“The transition from the manufactory to the factory,” wrote V. I. Lenin, “signifies a complete technical revolution, which does away with the craftsman’s manual skill that has taken centuries to acquire, and this technical revolution is inevitably followed by the most thoroughgoing destruction of social production relations, by a final split among the various groups of participants in production,... an intensification and extension of all the dark apsects of capitalism, and at the same time by a mass socialisation of labour by capitalism” (Poln. sobr. soch., 5th ed., vol. 3, p. 455).

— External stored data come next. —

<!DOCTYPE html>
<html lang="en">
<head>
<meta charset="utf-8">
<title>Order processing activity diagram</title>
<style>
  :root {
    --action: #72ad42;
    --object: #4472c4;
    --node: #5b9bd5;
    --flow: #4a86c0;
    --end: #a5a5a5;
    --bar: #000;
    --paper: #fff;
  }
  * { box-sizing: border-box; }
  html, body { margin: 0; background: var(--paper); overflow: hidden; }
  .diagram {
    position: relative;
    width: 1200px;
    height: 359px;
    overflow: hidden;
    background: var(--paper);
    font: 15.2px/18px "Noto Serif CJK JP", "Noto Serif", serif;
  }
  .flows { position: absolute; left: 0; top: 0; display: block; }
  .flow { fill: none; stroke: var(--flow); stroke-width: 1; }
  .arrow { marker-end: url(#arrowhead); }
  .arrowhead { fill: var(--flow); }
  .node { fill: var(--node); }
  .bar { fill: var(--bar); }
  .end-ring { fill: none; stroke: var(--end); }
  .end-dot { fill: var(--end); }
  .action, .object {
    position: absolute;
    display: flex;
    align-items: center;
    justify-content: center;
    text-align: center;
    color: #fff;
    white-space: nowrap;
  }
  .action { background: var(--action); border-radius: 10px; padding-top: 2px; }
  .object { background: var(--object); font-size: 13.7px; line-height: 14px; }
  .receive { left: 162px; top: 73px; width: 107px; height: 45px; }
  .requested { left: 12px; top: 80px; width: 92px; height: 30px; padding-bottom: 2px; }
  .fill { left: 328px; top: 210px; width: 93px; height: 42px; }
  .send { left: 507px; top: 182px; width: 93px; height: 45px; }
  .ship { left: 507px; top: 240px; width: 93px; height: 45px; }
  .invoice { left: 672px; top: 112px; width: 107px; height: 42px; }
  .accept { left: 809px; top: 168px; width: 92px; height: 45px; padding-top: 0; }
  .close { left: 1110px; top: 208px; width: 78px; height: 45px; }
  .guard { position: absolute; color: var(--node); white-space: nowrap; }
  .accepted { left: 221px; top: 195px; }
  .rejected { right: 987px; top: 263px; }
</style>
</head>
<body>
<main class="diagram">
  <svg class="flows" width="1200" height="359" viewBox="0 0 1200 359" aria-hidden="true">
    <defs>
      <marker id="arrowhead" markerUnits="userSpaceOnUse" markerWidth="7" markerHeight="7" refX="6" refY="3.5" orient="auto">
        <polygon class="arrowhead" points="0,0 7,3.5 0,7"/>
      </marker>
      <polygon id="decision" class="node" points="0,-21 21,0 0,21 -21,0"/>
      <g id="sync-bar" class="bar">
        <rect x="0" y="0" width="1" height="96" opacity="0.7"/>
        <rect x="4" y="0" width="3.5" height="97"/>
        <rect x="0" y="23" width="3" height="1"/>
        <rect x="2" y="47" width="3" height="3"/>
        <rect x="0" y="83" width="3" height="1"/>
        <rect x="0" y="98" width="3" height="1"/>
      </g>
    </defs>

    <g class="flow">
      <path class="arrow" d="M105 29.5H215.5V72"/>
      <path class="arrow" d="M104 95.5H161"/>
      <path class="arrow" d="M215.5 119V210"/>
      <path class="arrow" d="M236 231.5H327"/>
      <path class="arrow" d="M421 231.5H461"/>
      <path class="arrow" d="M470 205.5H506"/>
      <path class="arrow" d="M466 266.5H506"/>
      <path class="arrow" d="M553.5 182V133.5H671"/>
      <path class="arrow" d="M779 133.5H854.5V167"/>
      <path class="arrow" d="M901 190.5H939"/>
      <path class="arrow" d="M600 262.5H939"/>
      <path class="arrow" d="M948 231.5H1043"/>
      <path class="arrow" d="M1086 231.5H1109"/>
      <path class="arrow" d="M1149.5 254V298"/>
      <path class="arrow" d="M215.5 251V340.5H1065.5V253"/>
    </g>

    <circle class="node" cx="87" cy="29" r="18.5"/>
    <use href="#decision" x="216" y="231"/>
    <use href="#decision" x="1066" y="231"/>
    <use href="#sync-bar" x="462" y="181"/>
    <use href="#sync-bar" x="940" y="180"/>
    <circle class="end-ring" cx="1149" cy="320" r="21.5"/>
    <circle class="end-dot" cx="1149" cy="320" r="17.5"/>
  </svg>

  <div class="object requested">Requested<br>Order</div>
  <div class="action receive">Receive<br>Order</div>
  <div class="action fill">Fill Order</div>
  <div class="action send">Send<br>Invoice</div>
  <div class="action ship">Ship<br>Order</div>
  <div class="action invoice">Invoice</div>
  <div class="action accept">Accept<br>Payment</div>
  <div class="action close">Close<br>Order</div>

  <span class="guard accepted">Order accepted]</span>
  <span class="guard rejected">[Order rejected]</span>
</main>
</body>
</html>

On the one hand, the capitalist factory is a social productive force that creates the opportunity to raise labor productivity and efficiency; on the other, it acts as the productive force of capital, which capital uses to exploit hired labor and obtain surplus value. The development of factory production has become characteristic of and the basis for the real subjugation of labor to capital, and it constitutes a factor in the increasing intensification of the labor of workers, who become a mere appendage of the machine. It fosters the creation of an industrial reserve army and the exacerbation of the basic contradiction of capitalism between the social character of production and the private-capitalist form of appropriation.
Factory production constantly changes as the means of labor are developed. Major advances have occurred in factory production as a result of contemporary scientific and technological progress—electrification, the transition to machinery with numerical program control, the appearance of production-line manufacturing, and the introduction of modern automated machinery, automatic transfer machines, and computers. The industrialization of agriculture, construction, and transportation leads to the spread of factory-production methods in these sectors. As a traditional form of enterprise, the factory or plant is being increasingly replaced by a complex of enterprises, to which the factory belongs as a production component; this reflects the processes of concentration and centralization and the socialization of production.
Highly developed, large-scale machine production in all the corresponding sectors of the national economy serves as the material-production basis for a socialist society. The socialist factory is based on public ownership and cooperative labor, that is, the labor of employees who are free from exploitation and who perform their work in the interests of the whole society. The planned organization of production on a scale that covers the entire national economy creates possibilities for the fullest possible use of the advantages of large-scale machine production. Such production becomes a universal form of social production in all branches of the national economy in the process of creating the material and technical basis for communism.
REFERENCESMarx, K. Kapital, vol. 1, chs. 11–13; vol. 3, ch. 27. Marx, K., and F. Engels. Soch., 2nd éd., vol. 23; vol. 25, part 1.
Marx, K. “Nishcheta filosofii.” Ibid., vol. 4.
Lenin, V. I. “Razvitie kapitalizma v Rossii.” In Poln. sobr. soch., 5th ed., vol. 3.
Tugan-Baranovskii, M. I. Russkaia fabrika v proshlom i nastoiashchem, 7th ed., vol. 1. Moscow, 1938.
Liashchenko, P. I. Istoriia narodnogo khoziaistva SSSR, 4th ed., vols. 1–2. Moscow, 1956.
D. G. PLAKHOTNAIA